I love the fact that there is nothing to distract me when I’m at dinner with my friends. Even if there is wifi in the restaurant, I don’t have a device to pull out of my pocket. I don’t have a device to use as a barrier between me and the people around me. I went to dinner a few weeks ago with four other people. Within five minutes of sitting down at the table, they all had their phones out, they were all on facebook or texting or merely searching instragram. I brought it up. I asked them about it, about why they were on their phones with some friends when they’re also sitting at the table with different friends. One said, “I don’t want to stop interacting with my friends, just because I’m not with them.” I bit my tongue, and didn’t make the retort I wanted to make: that he was choosing virtual interaction with friends kilometers away, instead of real interaction with friends sitting by his side.
I’ve enjoyed my seven months without my smartphone, but I also miss it. I miss being able to look up the quickest of the possible routes I know – and knowing how long it will actually take.

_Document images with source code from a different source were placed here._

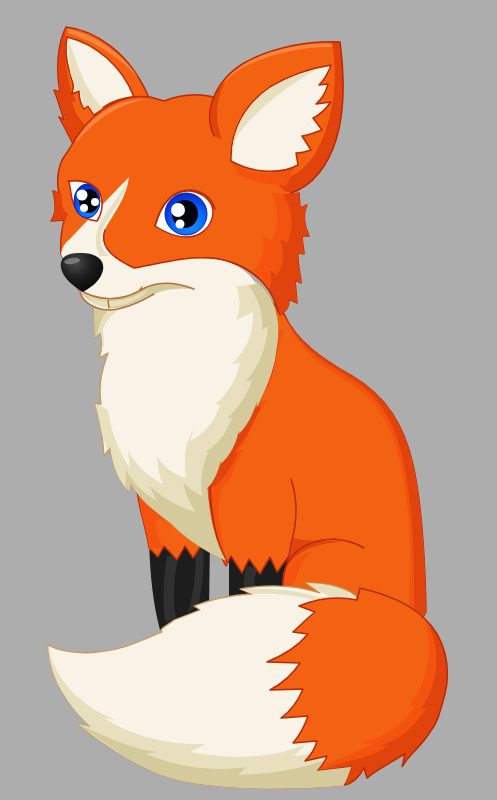
<!DOCTYPE html>
<html lang="en">
<head>
<meta charset="utf-8">
<title>Sitting fox</title>
<style>
:root {
  --backdrop: #adadad;
  --fur: #f26212;
  --fur-mid: #f4530f;
  --fur-shade: #e0430c;
  --fur-line: #b92a06;
  --fur-light: #f9853f;
  --cream: #f9f3e7;
  --cream-mid: #e8dfbf;
  --cream-shade: #d5ca9b;
  --cream-line: #c49a5c;
  --sock: #1d1d1d;
  --sock-shade: #303030;
  --iris: #0a3fe8;
  --iris-light: #1487ff;
}
html, body { margin: 0; height: 100%; overflow: hidden; background: var(--backdrop); }
svg { display: block; width: 497px; height: 800px; }
.fur { fill: var(--fur); }
.fur-mid { fill: var(--fur-mid); }
.fur-shade { fill: var(--fur-shade); }
.fur-light { fill: var(--fur-light); }
.cream { fill: var(--cream); }
.cream-mid { fill: var(--cream-mid); }
.cream-shade { fill: var(--cream-shade); }
.sock { fill: var(--sock); }
.sock-shade { fill: var(--sock-shade); }
.outline { stroke: var(--fur-line); stroke-width: 1.5; stroke-linejoin: round; }
.cream-outline { stroke: var(--cream-line); stroke-width: 1.3; stroke-linejoin: round; }
.crease { fill: none; stroke: var(--fur-line); stroke-width: 1.5; stroke-linecap: round; }
.mouth { fill: none; stroke: #b0713a; stroke-width: 1.5; stroke-linecap: round; }
</style>
</head>
<body>
<svg viewBox="0 0 497 800" role="img" aria-label="Cartoon fox sitting with its bushy tail curled in front">
  <defs>
    <path id="body-shape" d="M270 300 L284 314 C296 341 322 359 352 376 C386 396 404 425 413 465 C422 505 425 560 426 612 L410 640 L280 620 L284 574 L289 556 L277 572 L270 557 L260 574 L249 559 L242 573 L231 556 L226 566 L212 540 L209 552 L201 546 L193 558 L185 546 L177 560 L164 546 L158 557 L149 548 C147 530 140 515 137 490 L180 400 Z"/>
    <path id="tail-shape" d="M48 645 C72 658 112 653 138 642 L162 632 C158 629 168 625 174 620 L200 610 L194 606 C212 599 232 595 252 594 L240 589 C262 585 292 584 320 593 L306 583 C332 583 347 588 357 597 L360 588 C386 594 410 604 424 618 C446 638 451 668 445 694 C440 712 438 722 430 732 C421 747 409 754 402 767 L405 754 C393 761 375 771 367 778 L364 768 C359 778 351 784 345 785 C290 790 226 790 178 780 C146 772 112 751 78 724 L91 727 C68 706 49 678 48 645 Z"/>
    <path id="chest-shape" d="M94 306 C118 300 190 258 245 276 C274 288 282 318 276 350 C274 370 266 388 257 406 L257 400 C252 415 248 424 239 433 L239 428 C236 443 230 455 221 463 L221 458 C218 472 213 482 207 488 C209 516 214 540 225 560 C206 551 186 539 171 523 C155 511 140 500 131 483 L129 491 C119 482 113 468 110 447 L104 456 C103 440 100 420 95 404 L101 404 C98 384 102 370 108 353 L99 358 C105 342 100 336 101 332 L95 337 Z"/>
    <path id="head-shape" d="M61 254 C60 244 61 233 64 220 L51 221 C57 213 55 199 53 191 L59 193 C56 181 58 170 62 160 L70 148 C85 119 115 92 150 97 L164 101 C180 95 202 91 224 101 L275 160 L294 194 L299 193 L300 208 L307 205 C302 215 305 227 309 236 L302 236 C302 243 304 249 304 254 L298 253 C297 265 301 275 301 283 L295 280 L297 303 L289 299 C289 307 287 311 280 315 C274 283 245 260 207 258 C180 259 160 266 132 269 L80 292 Z"/>
    <path id="right-ear-shape" d="M214 136 C202 111 216 80 244 63 C272 47 312 40 340 42 C344 73 346 108 336 140 C328 165 313 186 291 193 L240 176 Z"/>
    <path id="left-ear-shape" d="M75 148 C70 138 65 128 59 117 L64 120 C61 110 58 100 54 90 L60 92 C56 70 57 45 66 27 C94 30 130 52 149 98 C118 92 91 118 75 148 Z"/>
    <clipPath id="body-clip"><use href="#body-shape"/></clipPath>
    <clipPath id="tail-clip"><use href="#tail-shape"/></clipPath>
    <clipPath id="chest-clip"><use href="#chest-shape"/></clipPath>
    <clipPath id="head-clip"><use href="#head-shape"/></clipPath>
    <clipPath id="right-ear-clip"><use href="#right-ear-shape"/></clipPath>
    <radialGradient id="iris-glow" cx=".6" cy=".75" r=".7">
      <stop offset="0" stop-color="#1590ff"/>
      <stop offset=".55" stop-color="#0b66fb"/>
      <stop offset="1" stop-color="#082fd0"/>
    </radialGradient>
    <radialGradient id="nose-sheen" cx=".35" cy=".25" r=".8">
      <stop offset="0" stop-color="#4a4a4a"/>
      <stop offset=".5" stop-color="#1c1c1c"/>
      <stop offset="1" stop-color="#080808"/>
    </radialGradient>
  </defs>

  <rect width="497" height="800" fill="var(--backdrop)"/>

  <g id="legs">
    <path class="sock" d="M149 540 L210 540 L209 610 L160 630 C153 604 150 575 149 540 Z"/>
    <path class="sock-shade" d="M167 556 C163 582 162 606 166 622 L176 618 C172 596 174 574 179 555 Z M195 552 C197 574 193 594 188 612 L198 606 C202 588 205 566 203 548 Z"/>
    <path class="sock" d="M229 550 L290 550 L284 590 L229 600 Z"/>
    <path class="sock-shade" d="M247 566 C243 577 243 587 246 595 L258 593 C252 584 254 574 260 568 Z"/>
  </g>

  <g id="body">
    <use href="#body-shape" class="fur outline"/>
    <g clip-path="url(#body-clip)">
      <path class="fur-mid" d="M284 310 C292 348 324 367 350 383 C380 402 394 432 401 466 C411 515 412 566 408 625 L440 625 L430 440 L350 350 Z"/>
      <path class="fur-shade" d="M283 310 C294 346 325 362 350 378 C382 397 395 425 403 460 C413 505 415 560 414 625 L440 625 L430 440 L350 350 Z"/>
      <path class="fur-mid" d="M284 330 C272 360 278 380 258 402 L268 400 C250 420 252 436 238 450 L244 450 C232 466 234 480 222 488 C214 510 222 540 228 566 L208 540 L200 470 L270 330 Z"/>
      <path class="fur-shade" d="M278 340 C276 370 270 386 254 408 L262 406 C250 428 246 440 234 452 L238 452 C230 470 222 482 211 488 C212 515 218 545 227 562 L205 530 L200 470 Z"/>
      <path class="fur-mid" d="M137 490 L165 520 C150 515 156 536 164 548 L148 550 Z"/>
      <path class="fur-shade" d="M293 538 C312 543 330 539 346 541 C318 543 298 550 288 566 Z"/>
      <path class="fur-mid" d="M290 588 C300 576 298 562 312 552 C294 556 285 566 283 588 Z"/>
    </g>
    <path class="crease" d="M291 479 C298 500 297 523 291 544 L289 556 M283 588 C281 556 304 540 334 539 C346 540 356 543 364 548 M210 482 C210 514 216 542 227 562"/>
  </g>

  <g id="tail">
    <use href="#tail-shape" class="cream cream-outline"/>
    <g clip-path="url(#tail-clip)">
      <path class="cream-mid" d="M48 645 C55 680 80 706 116 720 L104 718 C136 738 170 745 205 744 L190 752 C234 760 275 758 306 744 L294 756 L330 752 L350 800 L170 800 L60 735 L40 660 Z"/>
      <path class="cream-shade" d="M78 724 C110 738 128 748 157 752 L146 754 C180 768 215 772 246 767 L238 775 C272 774 300 769 326 760 L318 770 L350 764 L350 800 L180 795 Z"/>
      <path class="cream-mid" d="M240 589 C268 588 292 589 318 597 L330 597 L306 583 C332 583 347 590 358 600 L330 606 C318 600 290 592 252 594 Z"/>
      <path class="fur outline" d="M360 588 L357 600 C338 596 318 598 299 606 L315 612 C305 620 300 626 293 632 L308 634 C298 646 284 655 267 662 L300 663 C293 674 283 683 270 690 L303 689 C298 701 291 711 281 718 L308 716 C304 728 299 736 293 743 L317 741 C315 749 311 755 305 761 L327 756 C325 762 322 766 318 770 L352 766 C350 774 348 780 344 786 L460 790 L460 590 Z"/>
      <path class="fur-mid" d="M424 616 C434 650 428 684 407 708 L416 704 C403 726 383 738 360 743 L372 744 C355 754 337 758 317 770 L352 766 L344 788 L460 788 L455 620 Z"/>
      <path class="fur-shade" d="M425 616 C443 651 438 684 421 709 L426 708 C414 728 399 740 380 746 L388 746 C370 758 348 761 326 768 L352 766 L344 788 L460 788 L455 620 Z"/>
    </g>
    <path class="crease" d="M357 599 L360 588 C386 594 410 604 424 618 C446 638 451 668 445 694 C440 712 438 722 430 732 C421 747 409 754 402 767 L405 754 C393 761 375 771 367 778 L364 768 C359 778 351 784 345 785"/>
  </g>

  <g id="left-ear">
    <use href="#left-ear-shape" class="fur outline"/>
    <path class="fur-shade" d="M60 92 C57 70 58 46 66 29 C64 60 67 85 76 102 L72 101 C74 112 80 120 86 126 L75 147 L60 118 L66 121 L55 91 Z"/>
    <path class="cream outline" d="M67 37 C96 44 122 66 134 97 C118 98 105 104 94 115 L88 106 L84 109 C80 103 79 97 79 91 L72 94 C76 84 70 77 69 70 C66 59 65 48 67 37 Z"/>
    <path class="cream-mid" d="M68 38 C76 62 86 92 103 108 L94 114 L88 105 L84 108 L80 90 L73 92 C77 84 70 77 70 70 Z"/>
    <path class="fur-light" d="M68 29 C92 34 122 52 138 77 C118 56 94 41 68 33 Z"/>
  </g>

  <g id="chest">
    <use href="#chest-shape" class="cream cream-outline"/>
    <g clip-path="url(#chest-clip)">
      <path class="cream-mid" d="M225 268 C240 285 243 305 236 320 L253 312 C254 335 246 350 232 364 L240 363 C236 380 228 394 215 404 L220 405 C215 422 204 434 190 441 L194 430 C184 442 184 460 186 478 C172 474 163 466 157 456 C158 470 160 478 163 484 C150 478 136 466 128 450 L130 468 C118 452 111 430 108 410 L90 400 L125 500 L230 570 L290 350 L260 270 Z"/>
      <path class="cream-shade" d="M238 272 C256 292 264 310 262 330 L268 326 C266 350 258 368 245 382 L252 380 C247 396 238 408 227 418 L232 418 C226 434 216 446 205 452 L208 452 C202 468 200 480 202 496 C194 492 188 488 183 482 C186 496 190 504 196 512 C180 508 162 498 150 486 L156 500 C140 492 132 480 126 470 L125 500 L230 570 L290 350 L270 270 Z"/>
      <path class="cream-mid" d="M90 300 L134 300 C118 308 108 318 103 328 L104 346 L92 360 Z"/>
      <path class="cream-shade" d="M90 300 L114 305 C104 312 99 322 97 336 L90 340 Z"/>
    </g>
  </g>

  <g id="head">
    <use href="#head-shape" class="fur outline"/>
    <g clip-path="url(#head-clip)">
      <path class="fur-mid" d="M262 180 C280 200 280 220 272 240 L262 236 C266 250 262 260 254 270 L284 316 L320 300 L310 190 Z"/>
      <path class="fur-shade" d="M276 186 C294 204 294 226 288 242 L280 240 C286 254 282 266 277 276 L270 270 C273 282 270 288 268 290 L282 318 L315 310 L312 190 Z"/>
      <path class="fur-shade" d="M53 188 L62 194 C60 204 64 212 68 214 L62 230 L48 224 Z"/>
      <path class="fur-light" d="M76 140 C92 115 118 98 148 99 C122 103 98 116 76 143 Z"/>
    </g>
    <path class="cream" d="M129 177 C127 197 114 213 105 229 C99 246 112 258 134 268 C158 264 184 256 209 258 C232 260 248 270 256 284 C220 290 190 284 160 296 C138 306 116 314 102 309 C90 307 82 298 78 289 L61 254 C62 247 65 243 70 239 C84 224 108 199 129 177 Z"/>
    <path class="cream-mid" d="M129 177 C124 198 112 211 103 228 C98 240 101 249 109 256 L100 256 C94 246 95 236 99 226 C107 210 120 196 129 177 Z"/>
    <path class="crease" d="M105 230 C99 247 113 258 134 268 C158 264 184 256 209 258 C245 260 272 284 278 312"/>
    <path class="cream-shade" d="M80 292 C98 302 121 302 140 291 C156 281 176 282 194 289 C174 287 156 291 145 299 C126 311 98 313 80 292 Z"/>
    <path class="cream-mid" d="M88 297 C104 303 124 303 141 293 L148 290 C140 302 108 312 94 304 Z"/>
    <path class="mouth" d="M78 289 C98 302 121 301 139 291 C156 280 176 282 194 289 M108 300 L109 308 M139 291 C143 286 147 277 152 272 M80 292 C84 306 104 314 122 308 C140 303 146 298 154 294"/>
    <path class="cream" d="M139 276 C145 272 152 270 158 269 C150 276 146 282 142 288 Z"/>
  </g>

  <g id="nose">
    <path d="M61 268 C59 257 68 252 82 253 C96 253 105 260 103 270 C101 280 92 287 83 292 C74 287 63 278 61 268 Z" fill="url(#nose-sheen)"/>
    <ellipse cx="72" cy="261" rx="8" ry="3" fill="#777" transform="rotate(-8 72 261)"/>
  </g>

  <g id="left-eye">
    <path d="M69 181 C79 180 92 182 99 191 C104 202 102 213 97 221 C84 220 75 211 72 199 Z" fill="#fff" class="outline"/>
    <ellipse cx="87" cy="201" rx="13" ry="17" fill="url(#iris-glow)" stroke="#0527a8"/>
    <ellipse cx="89" cy="201" rx="10" ry="12" fill="#050510"/>
    <circle cx="82" cy="195" r="5.5" fill="#fff"/>
    <circle cx="84" cy="208" r="4" fill="#fff"/>
    <circle cx="95" cy="202" r="4" fill="#fff"/>
    <path class="crease" d="M68 181 C82 179 94 182 100 194"/>
  </g>

  <g id="right-eye">
    <path d="M155 226 C161 205 172 190 190 191 C205 193 214 203 213 214 C211 229 199 237 187 237 C175 237 164 232 155 226 Z" fill="#fff" class="outline"/>
    <ellipse cx="186" cy="214" rx="21" ry="21" fill="url(#iris-glow)" stroke="#0527a8"/>
    <ellipse cx="185" cy="214" rx="13" ry="14" fill="#050510"/>
    <circle cx="178" cy="210" r="7" fill="#fff"/>
    <circle cx="180" cy="224" r="4.5" fill="#fff"/>
    <path class="crease" d="M155 226 C161 203 173 190 190 190 C204 191 212 199 215 209"/>
  </g>

  <g id="right-ear">
    <path class="fur" d="M214 136 C228 180 270 200 291 193 L262 170 Z"/>
    <use href="#right-ear-shape" class="fur"/>
    <g clip-path="url(#right-ear-clip)">
      <path class="fur-shade" d="M332 42 C338 78 334 112 322 140 C312 164 298 176 276 182 L292 200 L350 150 L346 40 Z"/>
      <path class="fur-mid" d="M230 160 C250 178 276 176 296 164 L286 186 L240 180 Z"/>
      <path class="fur-light" d="M213 120 C210 96 226 76 246 66 C272 53 306 46 332 47 L332 44 C300 42 262 52 240 64 C216 78 204 98 213 120 Z"/>
      <path class="fur-shade" d="M214 136 C205 114 212 94 226 80 C216 98 214 118 222 140 Z"/>
    </g>
    <path class="crease" d="M214 136 C202 111 216 80 244 63 C272 47 312 40 340 42 C344 73 346 108 336 140 C328 165 313 186 291 193"/>
    <path class="cream outline" d="M231 161 C230 130 245 104 270 87 C290 75 312 68 331 65 C328 74 324 80 319 85 L328 84 C326 92 322 99 316 104 L331 102 C325 110 320 115 313 118 L322 130 C314 133 308 135 302 136 L311 150 C305 152 301 153 296 153 L298 165 C282 174 254 174 231 161 Z"/>
    <path class="cream-mid" d="M232 159 C231 130 246 105 270 88 C286 78 302 73 318 69 C286 86 254 112 237 136 C234 142 233 150 232 159 Z"/>
  </g>
</svg>
</body>
</html>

I miss the fact that I can’t access my email on the go – not because I want to instantaneously respond to my emails, but because I often want to reference an email and I can’t get to it. It makes me sad that I’m missing out on the pervasive snapchat culture in the students in Prague.
A few times, I’ve wondered if I even want my smartphone back when I get back to the States. As much as I love looking stuff up, I could survive without that. But I can’t survive without being able to access my friends on the go and, more importantly, for my friends to access me. Yeah, okay. They could just call me. But sometimes emails or facebook messages are really the better, more effective, and more fun way to contact each other. And I can’t escape the reality of being a Silicon Valley girl. People joke that San Francisco natives have the most apps on their phones, and that might be true. My iPhone has apps for transportation, restaurants, random games I’ve been asked to beta test, and pretty much everything under the sun.
So, once I’m home, I’ll have my trusty iPhone again, with the multitude of apps I learned to love and miss dearly. But it will be a bit less pervasive in my daily life. I think my phone is going to live in my bag, not in my pocket. I’ll still use google to look up the answer to whatever question might be burning a hole in my head, but when I’m at dinner, it will definitely not be in my hand, or even on the table.